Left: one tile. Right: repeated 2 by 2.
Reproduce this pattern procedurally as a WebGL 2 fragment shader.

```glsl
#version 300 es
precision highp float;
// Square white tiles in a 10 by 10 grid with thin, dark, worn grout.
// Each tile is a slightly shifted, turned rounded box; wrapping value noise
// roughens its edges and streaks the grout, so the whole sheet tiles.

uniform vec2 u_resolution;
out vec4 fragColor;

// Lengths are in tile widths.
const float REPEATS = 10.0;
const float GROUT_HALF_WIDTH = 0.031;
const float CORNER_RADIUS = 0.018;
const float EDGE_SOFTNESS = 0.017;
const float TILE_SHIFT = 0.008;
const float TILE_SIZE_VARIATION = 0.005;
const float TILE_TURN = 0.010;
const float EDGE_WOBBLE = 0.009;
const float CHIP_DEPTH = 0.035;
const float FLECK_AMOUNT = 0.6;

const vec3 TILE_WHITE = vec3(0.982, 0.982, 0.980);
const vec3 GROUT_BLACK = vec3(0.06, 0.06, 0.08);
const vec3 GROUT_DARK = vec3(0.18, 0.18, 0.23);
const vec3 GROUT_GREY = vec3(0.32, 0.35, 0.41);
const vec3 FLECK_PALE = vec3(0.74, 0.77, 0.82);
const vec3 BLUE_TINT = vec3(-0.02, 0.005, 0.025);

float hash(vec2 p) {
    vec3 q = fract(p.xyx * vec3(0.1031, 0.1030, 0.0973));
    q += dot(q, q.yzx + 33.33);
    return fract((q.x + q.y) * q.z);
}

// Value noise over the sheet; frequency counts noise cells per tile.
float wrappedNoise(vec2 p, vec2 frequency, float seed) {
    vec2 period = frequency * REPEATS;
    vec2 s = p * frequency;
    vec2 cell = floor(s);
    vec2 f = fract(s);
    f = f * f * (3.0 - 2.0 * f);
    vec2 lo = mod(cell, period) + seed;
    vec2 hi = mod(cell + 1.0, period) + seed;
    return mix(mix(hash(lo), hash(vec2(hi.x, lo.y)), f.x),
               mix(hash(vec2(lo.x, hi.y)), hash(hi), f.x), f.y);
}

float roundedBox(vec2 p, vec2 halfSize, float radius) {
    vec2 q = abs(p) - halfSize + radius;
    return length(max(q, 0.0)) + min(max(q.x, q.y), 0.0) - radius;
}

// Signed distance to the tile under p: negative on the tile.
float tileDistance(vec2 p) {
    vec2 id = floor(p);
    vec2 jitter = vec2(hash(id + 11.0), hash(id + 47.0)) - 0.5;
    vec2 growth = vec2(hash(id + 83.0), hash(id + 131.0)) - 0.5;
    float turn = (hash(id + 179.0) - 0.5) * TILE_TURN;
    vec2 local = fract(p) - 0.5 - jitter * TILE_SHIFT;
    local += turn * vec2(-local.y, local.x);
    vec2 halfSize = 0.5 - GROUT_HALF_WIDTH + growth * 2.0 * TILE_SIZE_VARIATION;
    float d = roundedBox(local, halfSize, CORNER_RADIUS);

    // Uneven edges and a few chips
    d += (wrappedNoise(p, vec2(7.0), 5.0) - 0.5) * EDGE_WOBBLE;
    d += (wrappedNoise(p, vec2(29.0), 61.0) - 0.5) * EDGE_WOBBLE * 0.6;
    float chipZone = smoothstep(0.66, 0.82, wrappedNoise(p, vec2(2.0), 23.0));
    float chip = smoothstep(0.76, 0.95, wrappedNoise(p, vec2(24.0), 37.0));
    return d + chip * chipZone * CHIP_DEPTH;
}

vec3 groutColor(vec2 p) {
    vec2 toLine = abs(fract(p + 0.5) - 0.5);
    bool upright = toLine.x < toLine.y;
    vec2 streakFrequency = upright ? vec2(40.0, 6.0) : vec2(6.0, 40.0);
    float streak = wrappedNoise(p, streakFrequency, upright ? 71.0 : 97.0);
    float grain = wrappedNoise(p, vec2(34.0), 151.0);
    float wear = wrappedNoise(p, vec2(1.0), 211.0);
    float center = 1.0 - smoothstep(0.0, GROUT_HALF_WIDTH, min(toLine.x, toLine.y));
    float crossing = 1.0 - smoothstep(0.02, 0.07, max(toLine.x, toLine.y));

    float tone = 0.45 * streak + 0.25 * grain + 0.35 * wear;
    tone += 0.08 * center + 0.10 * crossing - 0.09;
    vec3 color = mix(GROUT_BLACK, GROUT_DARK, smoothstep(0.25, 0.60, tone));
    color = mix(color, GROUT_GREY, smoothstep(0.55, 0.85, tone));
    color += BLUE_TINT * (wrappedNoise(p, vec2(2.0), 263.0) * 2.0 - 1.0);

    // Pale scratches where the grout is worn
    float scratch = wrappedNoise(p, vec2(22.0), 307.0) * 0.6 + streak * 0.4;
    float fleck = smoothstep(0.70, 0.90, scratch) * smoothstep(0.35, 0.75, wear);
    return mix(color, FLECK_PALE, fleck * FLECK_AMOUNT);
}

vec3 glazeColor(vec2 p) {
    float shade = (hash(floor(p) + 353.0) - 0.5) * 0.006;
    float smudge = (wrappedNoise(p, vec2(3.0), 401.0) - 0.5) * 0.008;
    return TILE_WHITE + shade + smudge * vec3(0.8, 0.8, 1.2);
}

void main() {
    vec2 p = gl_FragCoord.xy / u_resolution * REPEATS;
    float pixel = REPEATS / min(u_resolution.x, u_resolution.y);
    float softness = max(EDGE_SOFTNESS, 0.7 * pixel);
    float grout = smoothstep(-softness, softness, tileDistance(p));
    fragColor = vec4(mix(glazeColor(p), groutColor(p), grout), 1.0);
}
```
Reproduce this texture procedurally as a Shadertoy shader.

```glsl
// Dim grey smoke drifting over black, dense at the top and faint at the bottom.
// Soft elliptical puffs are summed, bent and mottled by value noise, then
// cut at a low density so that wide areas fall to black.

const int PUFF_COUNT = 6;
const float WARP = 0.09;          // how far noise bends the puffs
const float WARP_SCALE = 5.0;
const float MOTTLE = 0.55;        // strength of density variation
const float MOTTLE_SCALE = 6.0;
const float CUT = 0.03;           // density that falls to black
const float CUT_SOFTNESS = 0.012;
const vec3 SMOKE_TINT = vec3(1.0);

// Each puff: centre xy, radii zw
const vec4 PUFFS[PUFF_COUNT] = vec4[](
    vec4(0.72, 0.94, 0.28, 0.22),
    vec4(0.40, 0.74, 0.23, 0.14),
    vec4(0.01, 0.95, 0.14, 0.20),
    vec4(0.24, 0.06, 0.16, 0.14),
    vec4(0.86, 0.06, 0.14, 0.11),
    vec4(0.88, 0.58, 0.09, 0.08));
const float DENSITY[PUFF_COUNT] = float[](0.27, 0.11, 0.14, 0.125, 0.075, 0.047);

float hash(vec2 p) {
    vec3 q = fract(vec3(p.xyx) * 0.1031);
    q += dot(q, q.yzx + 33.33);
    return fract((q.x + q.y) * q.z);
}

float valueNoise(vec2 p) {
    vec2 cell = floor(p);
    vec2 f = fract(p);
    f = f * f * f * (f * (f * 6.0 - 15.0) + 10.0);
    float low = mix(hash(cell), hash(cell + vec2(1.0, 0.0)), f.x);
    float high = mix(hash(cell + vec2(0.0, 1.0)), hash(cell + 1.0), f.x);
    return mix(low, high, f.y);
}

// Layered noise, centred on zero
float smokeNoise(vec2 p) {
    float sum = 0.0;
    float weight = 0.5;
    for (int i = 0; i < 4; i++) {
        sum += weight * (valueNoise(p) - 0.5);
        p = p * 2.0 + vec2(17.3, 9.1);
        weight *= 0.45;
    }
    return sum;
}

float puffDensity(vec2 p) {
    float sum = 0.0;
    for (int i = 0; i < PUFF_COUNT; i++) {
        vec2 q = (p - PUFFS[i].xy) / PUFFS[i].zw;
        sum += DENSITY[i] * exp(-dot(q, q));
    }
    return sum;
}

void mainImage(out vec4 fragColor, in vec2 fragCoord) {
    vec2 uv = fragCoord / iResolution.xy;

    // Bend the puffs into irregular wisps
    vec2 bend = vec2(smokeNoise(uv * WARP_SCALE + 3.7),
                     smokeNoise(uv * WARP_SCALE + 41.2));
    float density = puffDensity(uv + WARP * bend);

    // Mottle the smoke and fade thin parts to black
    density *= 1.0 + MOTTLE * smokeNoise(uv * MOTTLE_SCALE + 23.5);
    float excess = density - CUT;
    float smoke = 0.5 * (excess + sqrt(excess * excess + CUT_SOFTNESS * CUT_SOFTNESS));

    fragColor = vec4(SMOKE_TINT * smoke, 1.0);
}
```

= = = =

From the listing above, copy all lines holding the word "fract".

    vec3 q = fract(p.xyx * vec3(0.1031, 0.1030, 0.0973));
    return fract((q.x + q.y) * q.z);
    vec2 f = fract(s);
    vec2 local = fract(p) - 0.5 - jitter * TILE_SHIFT;
    vec2 toLine = abs(fract(p + 0.5) - 0.5);
    vec3 q = fract(vec3(p.xyx) * 0.1031);
    return fract((q.x + q.y) * q.z);
    vec2 f = fract(p);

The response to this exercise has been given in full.